(Stored data entries)

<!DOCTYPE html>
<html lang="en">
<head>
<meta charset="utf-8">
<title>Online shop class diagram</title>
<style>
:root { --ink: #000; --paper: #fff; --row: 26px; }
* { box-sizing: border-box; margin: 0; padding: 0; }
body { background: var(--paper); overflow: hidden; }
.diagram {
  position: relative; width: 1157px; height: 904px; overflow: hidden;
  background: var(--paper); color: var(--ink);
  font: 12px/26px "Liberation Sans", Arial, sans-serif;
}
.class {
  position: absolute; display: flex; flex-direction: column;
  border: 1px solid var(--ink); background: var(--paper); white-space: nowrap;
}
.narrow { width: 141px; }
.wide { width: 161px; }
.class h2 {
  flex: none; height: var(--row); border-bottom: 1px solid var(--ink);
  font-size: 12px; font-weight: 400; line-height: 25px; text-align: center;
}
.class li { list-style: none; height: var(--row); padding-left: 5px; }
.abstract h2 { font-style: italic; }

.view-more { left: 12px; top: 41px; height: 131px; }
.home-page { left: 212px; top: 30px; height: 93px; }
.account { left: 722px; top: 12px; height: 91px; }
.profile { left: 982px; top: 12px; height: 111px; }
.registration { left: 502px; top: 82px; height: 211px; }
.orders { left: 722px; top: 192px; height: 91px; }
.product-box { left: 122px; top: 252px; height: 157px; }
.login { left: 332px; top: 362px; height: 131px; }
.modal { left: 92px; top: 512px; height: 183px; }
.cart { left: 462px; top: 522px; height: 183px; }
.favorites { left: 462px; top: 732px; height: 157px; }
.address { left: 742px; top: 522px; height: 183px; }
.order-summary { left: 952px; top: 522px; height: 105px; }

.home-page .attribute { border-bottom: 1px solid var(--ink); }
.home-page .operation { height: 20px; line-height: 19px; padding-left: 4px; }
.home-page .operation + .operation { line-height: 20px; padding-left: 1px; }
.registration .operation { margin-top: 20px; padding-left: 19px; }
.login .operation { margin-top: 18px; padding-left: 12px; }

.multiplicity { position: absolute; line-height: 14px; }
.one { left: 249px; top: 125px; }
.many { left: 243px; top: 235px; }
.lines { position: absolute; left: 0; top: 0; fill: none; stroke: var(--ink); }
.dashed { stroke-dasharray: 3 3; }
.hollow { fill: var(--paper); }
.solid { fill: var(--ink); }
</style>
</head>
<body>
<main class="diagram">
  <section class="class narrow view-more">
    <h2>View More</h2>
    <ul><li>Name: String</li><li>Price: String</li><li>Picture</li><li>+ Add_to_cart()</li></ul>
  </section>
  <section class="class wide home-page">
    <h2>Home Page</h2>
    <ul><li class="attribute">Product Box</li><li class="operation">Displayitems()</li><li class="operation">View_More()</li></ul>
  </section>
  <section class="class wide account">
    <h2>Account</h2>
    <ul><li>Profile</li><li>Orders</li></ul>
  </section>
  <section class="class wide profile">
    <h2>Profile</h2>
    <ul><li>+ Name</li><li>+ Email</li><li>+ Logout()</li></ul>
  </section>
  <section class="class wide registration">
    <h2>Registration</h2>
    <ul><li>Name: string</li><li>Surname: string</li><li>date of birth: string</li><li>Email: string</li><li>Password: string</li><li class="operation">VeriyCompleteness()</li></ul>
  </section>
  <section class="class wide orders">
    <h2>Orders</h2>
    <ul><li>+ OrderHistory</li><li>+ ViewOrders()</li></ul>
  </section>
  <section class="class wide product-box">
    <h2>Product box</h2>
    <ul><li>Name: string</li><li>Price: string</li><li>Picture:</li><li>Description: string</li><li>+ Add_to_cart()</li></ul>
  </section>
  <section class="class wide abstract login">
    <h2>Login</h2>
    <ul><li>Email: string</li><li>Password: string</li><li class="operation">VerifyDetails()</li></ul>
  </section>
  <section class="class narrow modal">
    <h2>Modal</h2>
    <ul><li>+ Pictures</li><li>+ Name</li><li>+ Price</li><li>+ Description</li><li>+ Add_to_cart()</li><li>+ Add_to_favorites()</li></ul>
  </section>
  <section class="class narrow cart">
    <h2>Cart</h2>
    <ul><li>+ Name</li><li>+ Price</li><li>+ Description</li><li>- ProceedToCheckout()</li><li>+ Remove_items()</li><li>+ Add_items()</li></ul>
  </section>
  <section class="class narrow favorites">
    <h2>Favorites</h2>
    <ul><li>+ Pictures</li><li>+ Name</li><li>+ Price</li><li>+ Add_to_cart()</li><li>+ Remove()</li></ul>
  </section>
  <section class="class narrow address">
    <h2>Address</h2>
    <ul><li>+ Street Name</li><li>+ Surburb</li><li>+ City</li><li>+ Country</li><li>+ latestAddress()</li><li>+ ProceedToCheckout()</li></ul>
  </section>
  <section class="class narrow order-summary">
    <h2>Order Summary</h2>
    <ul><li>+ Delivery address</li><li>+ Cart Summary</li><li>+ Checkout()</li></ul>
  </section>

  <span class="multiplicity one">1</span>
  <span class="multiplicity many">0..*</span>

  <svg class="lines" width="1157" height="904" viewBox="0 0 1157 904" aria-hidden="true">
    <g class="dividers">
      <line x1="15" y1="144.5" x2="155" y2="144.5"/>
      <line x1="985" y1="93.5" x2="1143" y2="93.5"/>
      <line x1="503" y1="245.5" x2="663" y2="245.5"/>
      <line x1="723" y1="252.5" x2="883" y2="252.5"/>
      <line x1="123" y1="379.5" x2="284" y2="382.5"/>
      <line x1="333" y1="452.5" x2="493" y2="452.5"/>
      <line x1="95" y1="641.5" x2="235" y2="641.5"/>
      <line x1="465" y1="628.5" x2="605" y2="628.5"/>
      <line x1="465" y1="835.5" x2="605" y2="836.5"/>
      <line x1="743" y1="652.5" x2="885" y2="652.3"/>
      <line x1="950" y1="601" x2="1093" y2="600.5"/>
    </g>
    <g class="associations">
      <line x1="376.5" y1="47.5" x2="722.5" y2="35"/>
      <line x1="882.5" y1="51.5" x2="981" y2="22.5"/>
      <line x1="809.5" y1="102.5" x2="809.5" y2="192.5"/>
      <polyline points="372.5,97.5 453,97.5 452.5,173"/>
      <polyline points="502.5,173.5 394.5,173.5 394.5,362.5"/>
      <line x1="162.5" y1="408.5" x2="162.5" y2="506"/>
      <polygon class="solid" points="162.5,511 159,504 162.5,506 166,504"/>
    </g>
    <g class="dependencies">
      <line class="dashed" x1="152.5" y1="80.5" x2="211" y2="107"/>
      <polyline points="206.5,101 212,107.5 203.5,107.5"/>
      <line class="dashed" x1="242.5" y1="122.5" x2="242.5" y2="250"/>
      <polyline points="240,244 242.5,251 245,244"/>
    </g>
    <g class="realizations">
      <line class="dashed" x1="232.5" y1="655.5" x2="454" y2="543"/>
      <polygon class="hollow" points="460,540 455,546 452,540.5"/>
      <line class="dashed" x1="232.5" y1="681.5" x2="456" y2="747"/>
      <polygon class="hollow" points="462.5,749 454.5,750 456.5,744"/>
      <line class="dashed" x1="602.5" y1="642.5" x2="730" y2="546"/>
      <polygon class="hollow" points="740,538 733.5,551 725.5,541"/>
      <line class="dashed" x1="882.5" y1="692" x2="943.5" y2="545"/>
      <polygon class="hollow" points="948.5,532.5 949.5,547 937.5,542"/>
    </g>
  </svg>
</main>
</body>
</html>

# [Problem description]
Among the records above, find the lines where the word "position" appears and copy them.

# [Solution]
  position: relative; width: 1157px; height: 904px; overflow: hidden;
  position: absolute; display: flex; flex-direction: column;
.multiplicity { position: absolute; line-height: 14px; }
.lines { position: absolute; left: 0; top: 0; fill: none; stroke: var(--ink); }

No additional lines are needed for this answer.